(Brazil, England 1943 – )
Sybil warns Sardine
- Not on display
- Further information
This work comes from a series eight prints titled the 'Misfortunes of a Sardine'. The story of the festival of the sardine was portrayed by the Spanish artist Francisco Goya (1746–1828) in the painting 'The burial of the sardine' c.1810. The work depicts a three-day carnival in Madrid that occurs 40 days before Lent in the Christian calendar. Masks worn during the festivities are to ward off criminals or those who died violently.
The sardine in Pacheco’s rendition has a human form with the face/mask of a fish. The series follows the journey of the female protagonist Sardine as she travels in the underworld. This print alludes to the epic poem the Aeneid (29-19 BCE) by Virgil, in which Sybil (a Roman prophetess) who lives in the underworld is given a golden bough (mistletoe) by Aeneas to guide him to find his father. In this work, Sibyl gives the golden bough to Sardine who then makes a mysterious journey by herself. The journey reflects Pacheco’s creative life, with Sardine eventually sailing away alone in a boat.

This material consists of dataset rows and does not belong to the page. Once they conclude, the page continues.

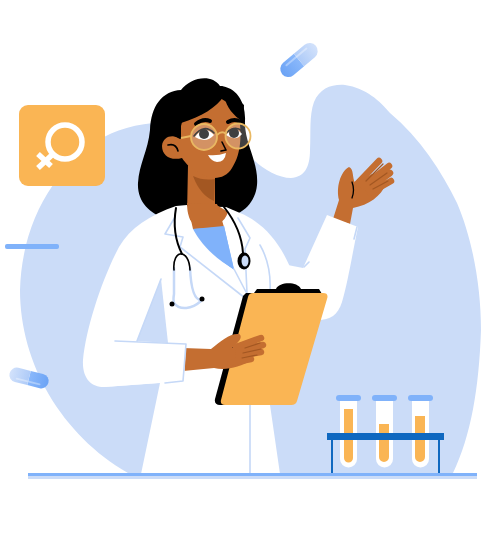
<!DOCTYPE html>
<html lang="en">
<head>
<meta charset="utf-8">
<title>Doctor with clipboard</title>
<style>
:root {
  --paper: #ffffff;
  --sky: #cbdcf8;
  --sky-line: #c5d8f7;
  --blue: #80b2fa;
  --deep-blue: #0f68c0;
  --amber: #fab554;
  --skin: #c46e31;
  --skin-shade: #a35722;
  --ink: #000000;
  --gold: #e9b862;
}
html, body { margin: 0; background: var(--paper); overflow: hidden; }
svg { display: block; width: 487px; height: 533px; }
.paper { fill: var(--paper); }
.sky { fill: var(--sky); }
.blue { fill: var(--blue); }
.deep-blue { fill: var(--deep-blue); }
.amber { fill: var(--amber); }
.skin { fill: var(--skin); }
.skin-shade { fill: var(--skin-shade); }
.ink { fill: var(--ink); }
.line { fill: none; stroke-linecap: round; stroke-linejoin: round; }
.seam { stroke: var(--sky-line); stroke-width: 1.6; }
.ink-line { stroke: var(--ink); stroke-width: 1.6; }
.crease { stroke: var(--skin-shade); stroke-width: 1.2; }
.finger { stroke: var(--skin); stroke-width: 8; }
</style>
</head>
<body>
<svg viewBox="0 0 487 533" role="img" aria-label="Smiling doctor in a white coat holding a clipboard beside test tubes">
  <defs>
    <linearGradient id="pill-light" x1="0" x2="1">
      <stop offset="0" stop-color="#aecbf8"/>
      <stop offset="1" stop-color="#d3e2fb"/>
    </linearGradient>
    <linearGradient id="pill-dark" x1="0" x2="1">
      <stop offset="0" stop-color="#6ba3f5"/>
      <stop offset="1" stop-color="#8ab8fb"/>
    </linearGradient>
    <g id="pill">
      <path fill="url(#pill-dark)" d="M0-8H-14A8 8 0 0 0-14 8H0Z"/>
      <path fill="url(#pill-light)" d="M0-8H14A8 8 0 0 1 14 8H0Z"/>
      <path class="line" stroke="#ffffff" stroke-opacity=".35" stroke-width="2" d="M-13-4H13"/>
    </g>
    <g id="tube">
      <path class="paper" d="M-8 0H9V59A8.500 8.500 0 0 1-8 59Z"/>
      <rect class="blue" x="-12" y="-5" width="25" height="6" rx="3"/>
    </g>
  </defs>

  <path id="backdrop" class="sky" d="M128 473C62 435 20 364 20 290C22 220 56 166 104 137C124 126 150 121 180 122L254 160C264 170 279 178 291 178C304 177 310 168 310 150C311 132 309 116 314 102C320 88 332 84 345 85C366 88 380 101 390 113C420 138 442 172 457 203C472 238 481 285 481 330C479 388 471 436 453 473Z"/>

  <g id="gender-card">
    <rect class="amber" x="19" y="105" width="86" height="81" rx="9"/>
    <g class="line" stroke="#ffffff" stroke-width="5.500" style="stroke-linecap:butt">
      <circle cx="65" cy="142" r="17"/>
      <path d="M53 154L38 168M38 154L51 166"/>
    </g>
  </g>

  <g id="pills">
    <use href="#pill" transform="translate(299 60) rotate(-40)"/>
    <use href="#pill" transform="translate(29 378) rotate(194) scale(.91)"/>
  </g>
  <rect id="accent-bar" class="blue" x="5" y="244" width="54" height="5" rx="2"/>

  <g id="hair-back">
    <path class="ink" d="M181 90C190 78 211 73 220 86C237 87 246 103 245 121C244 143 259 162 257 185C255 205 240 217 219 219L167 219C149 214 137 201 138 183C139 164 148 151 150 130C151 106 162 91 181 90Z"/>
  </g>

  <g id="raised-hand">
    <path class="skin" d="M333 219L339 200C336 188 340 172 349 167C354 169 352 177 355 183L372 174L386 184C381 196 369 205 353 208L350 224Z"/>
    <path class="line finger" style="stroke-width:6.500" d="M357 184L379 161M363 186L389 166M368 189L390 173M370 193L391 181"/>
    <path class="line crease" d="M366 181L383 164M370 185L387 173M373 189L388 181"/>
    <path class="line ink-line" style="stroke-width:1.300" d="M352 182Q355 190 352 198"/>
  </g>

  <g id="coat">
    <path class="paper" d="M327 215L358 227C353 250 348 282 342 302C338 315 330 320 318 320L270 310L262 260L303 268Z"/>
    <path class="paper" d="M176 206C150 215 130 228 119 247C103 277 86 327 83 360C82 378 91 387 104 387L160 383L141 474H280L270 405L300 300C292 260 272 226 240 213L226 207Z"/>
    <path class="sky" d="M161 279L137 341L168 343Z"/>
    <path class="line seam" d="M161 279L137 341M260 245C268 259 271 273 270 291M304 267L309 262M357 227L354 239M250 405V473"/>
  </g>

  <g id="neck-and-shirt">
    <path class="skin" d="M188 165L187 215C193 231 222 232 228 212L215 204L215 172Z"/>
    <path class="skin-shade" d="M193 176Q203 181 215 179L214 201Q200 195 193 176Z"/>
    <path class="blue" d="M193 228L224 226L234 270C218 260 202 247 193 228Z"/>
    <path class="paper" d="M187 205C187 225 207 251 234 270L248 294L190 259L176 206Z"/>
    <path class="skin" d="M187 203L193 229L224 227L217 204Z"/>
    <path class="blue" d="M193 229L224 226L234 269C217 260 202 246 193 229Z"/>
    <path class="line seam" d="M175 217L165 234L183 237L180 247L245 298M234 269L246 292M238 218L250 238L245 249L247 293"/>
  </g>

  <g id="head">
    <path class="skin" d="M181 126C185 110 204 99 220 98L238 109C242 132 242 153 232 168C225 180 211 180 201 174C191 169 186 164 182 158C171 161 162 156 162 146C163 136 173 134 181 139Z"/>
    <path class="ink" d="M180 139L181 123C201 117 217 107 224 96C227 108 233 115 243 122L244 105L222 86L184 91L170 134Z"/>
    <path class="line ink-line" d="M168 145Q176 143 178 151"/>
    <path class="line" stroke="#000000" stroke-width="4" d="M196 124Q203 118 210 121M228 122Q235 118 240 122"/>
    <g id="eyes">
      <path class="paper" d="M195 137Q204 124 214 135Q206 144 195 137ZM226 135Q235 125 242 134Q236 142 226 135Z"/>
      <circle class="ink" cx="204" cy="134" r="5"/>
      <circle class="ink" cx="234" cy="133" r="5"/>
      <path class="line ink-line" d="M194 136Q204 123 214 133M226 133Q235 125 242 131"/>
    </g>
    <path class="line ink-line" d="M222 142L226 150L221 151"/>
    <path class="paper" d="M208 155Q218 156 226 153Q225 162 217 162Q211 161 208 155Z"/>
    <g id="glasses" stroke="#e9b862" stroke-width="1.800" fill="#ffffff" fill-opacity=".25">
      <circle cx="204" cy="137" r="13"/>
      <circle cx="238" cy="136" r="12.500"/>
      <path fill="none" d="M217 135Q222 130 226 134M191 136L181 138"/>
    </g>
  </g>

  <g id="stethoscope">
    <path class="line ink-line" style="stroke-width:2" d="M176 208C173 225 176 242 182 254M224 207C236 222 242 238 243 253"/>
    <path class="line" stroke="#c5d8f7" stroke-width="2.500" d="M174 268V294Q173 300 174 303M190 268C191 290 195 300 201 300M174 303C180 311 192 309 201 301"/>
    <path class="line ink-line" d="M174 270C172 249 189 248 190 270"/>
    <circle class="ink" cx="172" cy="304" r="2.500"/>
    <circle class="ink" cx="202" cy="299" r="2.500"/>
    <ellipse class="ink" cx="244" cy="261" rx="6.500" ry="8.500"/>
    <ellipse class="sky" cx="245" cy="261" rx="3.500" ry="5.500"/>
  </g>

  <g id="clipboard">
    <path class="ink" d="M246 293H322L291 405H220Q214 405 215 399L243 296Z"/>
    <path class="ink" d="M254 293L257 289H276C279 282 297 281 301 289H319L322 294Z"/>
    <path class="amber" d="M253 293H323Q329 293 327 299L297 401Q296 405 291 405H225Q220 405 221 400L248 297Q249 293 253 293Z"/>
  </g>

  <g id="holding-hand">
    <path class="skin" d="M183 348L211 349C221 341 230 333 239 334C244 337 237 344 232 348L250 344L252 360C240 367 226 371 214 368L183 371Z"/>
    <path class="line finger" style="stroke-width:6.500" d="M236 347L261 338M238 351L263 345M238 356L261 352M230 363L251 359"/>
    <path class="line crease" d="M245 348L260 343M243 353L261 349M242 358L257 355"/>
    <path class="paper" d="M115 341L186 344L184 381L104 387L92 360Z"/>
    <path class="line seam" d="M115 341L186 344L183 381L165 383"/>
  </g>

  <g id="test-tubes">
    <use href="#tube" x="348" y="400"/>
    <use href="#tube" x="384" y="400"/>
    <use href="#tube" x="420" y="400"/>
    <path class="amber" d="M344 409H353V458A4.500 4.500 0 0 1 344 458ZM379 424H389V457A5 5 0 0 1 379 457ZM415 416H425V457A5 5 0 0 1 415 457Z"/>
    <rect class="deep-blue" x="327" y="433" width="117" height="7"/>
    <path class="line" stroke="#0f68c0" stroke-width="2" style="stroke-linecap:butt" d="M332 440V473M439 440V473"/>
  </g>

  <g id="table-edge">
    <rect class="sky" x="28" y="476" width="449" height="3"/>
    <rect class="blue" x="28" y="473" width="449" height="3"/>
  </g>
</svg>
</body>
</html>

- Place of origin
- drypoint; printed on Somerset Textured 300gsm
- 31.5 x 33.0 cm mounted
- Gift of John Clark 2020. Donated through the Australian Government's Cultural Gifts Program
- Accession number